Return all lines in the data where the string "phone" can be found.
+++ Data extracts
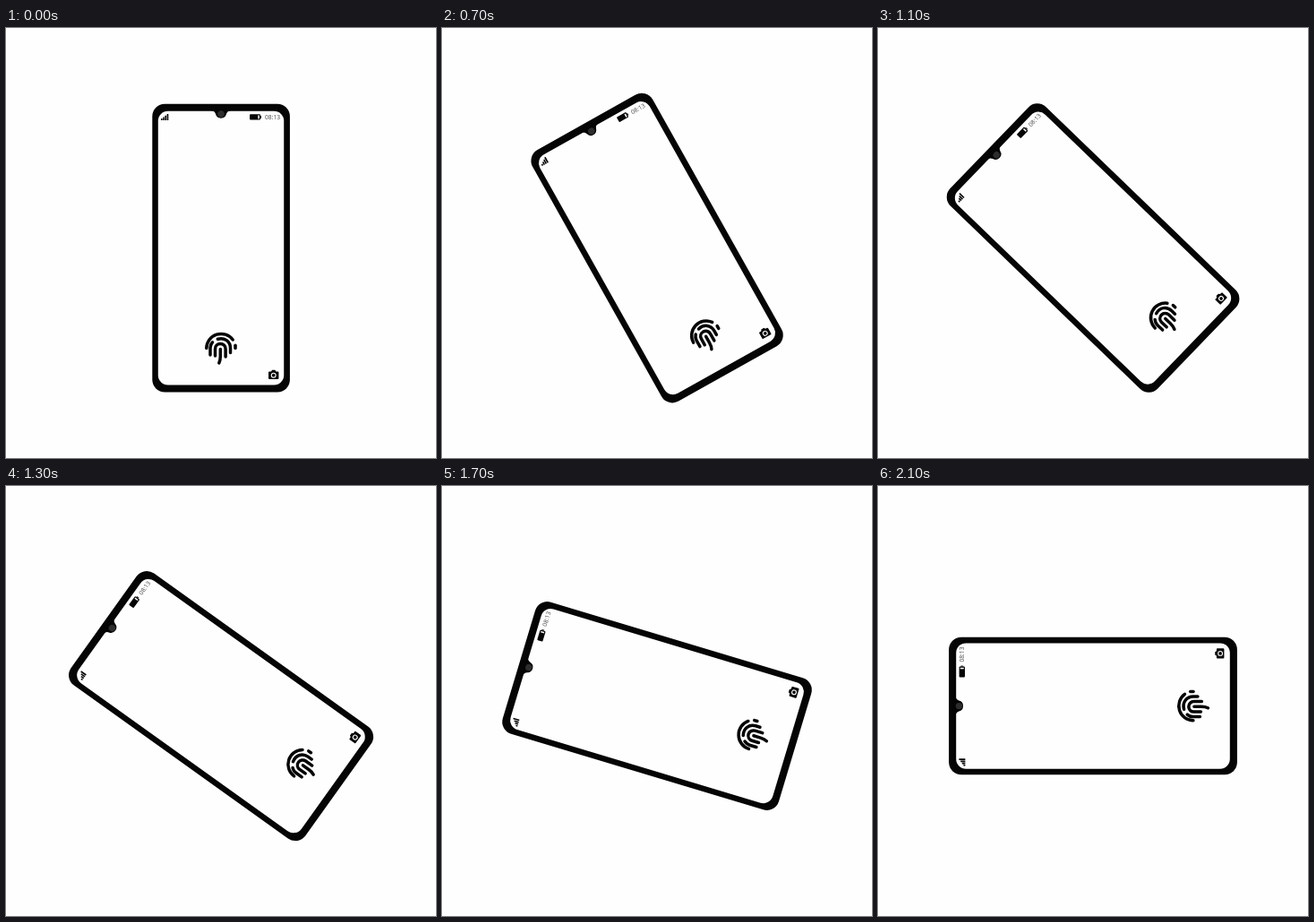
An HTML page for the animation above (2.2 s loop, 480 by 480 pixels).

```html
<!DOCTYPE html>
<html lang="en">
<head>
<meta charset="utf-8">
<title>Rotating phone</title>
<style>
  html, body { margin: 0; width: 100%; height: 100%; overflow: hidden; background: #fefefe; }
  svg { display: block; width: 100vw; height: 100vh; }
  text { font: 6.7px "Open Sans", "Noto Sans", sans-serif; fill: #444; }
</style>
</head>
<body>
<svg viewBox="0 0 480 480">
  <g id="phone" fill="#050505">
    <rect x="163.3" y="84.7" width="153.6" height="321.8" rx="14"/>
    <rect x="169.8" y="92.8" width="140.4" height="305.6" rx="11" fill="#fefefe"/>

    <!-- Camera notch -->
    <path d="M229 92 Q233 92.7 234 96 A6.2 6.2 0 0 0 246 96 Q247 92.7 251 92Z"/>
    <circle cx="240" cy="96" r="3.7" fill="#2d2d2d"/>

    <!-- Status bar -->
    <path d="M173 103v-2h1.6v2zM175.2 103v-3.6h1.6v3.6zM177.4 103v-5.2h1.6v5.2zM179.6 103v-7h1.7v7z"/>
    <rect x="272" y="96.2" width="12" height="6.4" rx="1"/>
    <rect x="281.3" y="97.4" width="1.5" height="4" fill="#fefefe"/>
    <rect x="284" y="98" width="1" height="2.8"/>
    <text x="289" y="102">08:13</text>

    <!-- Fingerprint -->
    <g fill="none" stroke="#050505" stroke-width="3.5" stroke-linecap="round">
      <path d="M223.8 357.5A16.3 16.3 0 0 1 253.2 348"/>
      <path d="M256 354.3V357.6"/>
      <path d="M230.5 350.8Q228 353.5 228 357.2V365"/>
      <path d="M236.3 347.2C244 345 250.5 350 250.5 357.5V362.5"/>
      <path d="M233.5 366V358.2A5.8 5.8 0 0 1 245.1 358.2V367"/>
      <path d="M239.3 358.5V366.5Q239.3 371 237.8 374"/>
    </g>

    <!-- Camera shortcut -->
    <path d="M294 383.5h2l1-1.7h3.4l1 1.7h2q1 0 1 1v6.5q0 1-1 1h-9.4q-1 0-1-1v-6.5q0-1 1-1z"/>
    <circle cx="298.7" cy="387.7" r="2.4" fill="none" stroke="#fefefe" stroke-width="1.1"/>
  </g>
</svg>
<script>
  const LOOP = 2200, STEP = 100, TICKS = 43;
  const phone = document.getElementById("phone");

  // Two ticks per step, with one extra tick skipped late in the turn.
  function angleAt(time) {
    const step = Math.floor((time % LOOP) / STEP);
    const tick = 2 * step + (step >= 16 ? 1 : 0);
    return -90 * tick / TICKS;
  }

  function render(time) {
    phone.setAttribute("transform", `rotate(${angleAt(time)} 240 245.6)`);
  }

  const start = performance.now();
  function loop() {
    render(performance.now() - start);
    requestAnimationFrame(loop);
  }
  loop();
</script>
</body>
</html>
```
++++++
§ **Result of the exercise**
<title>Rotating phone</title>
  <g id="phone" fill="#050505">
  const phone = document.getElementById("phone");
    phone.setAttribute("transform", `rotate(${angleAt(time)} 240 245.6)`);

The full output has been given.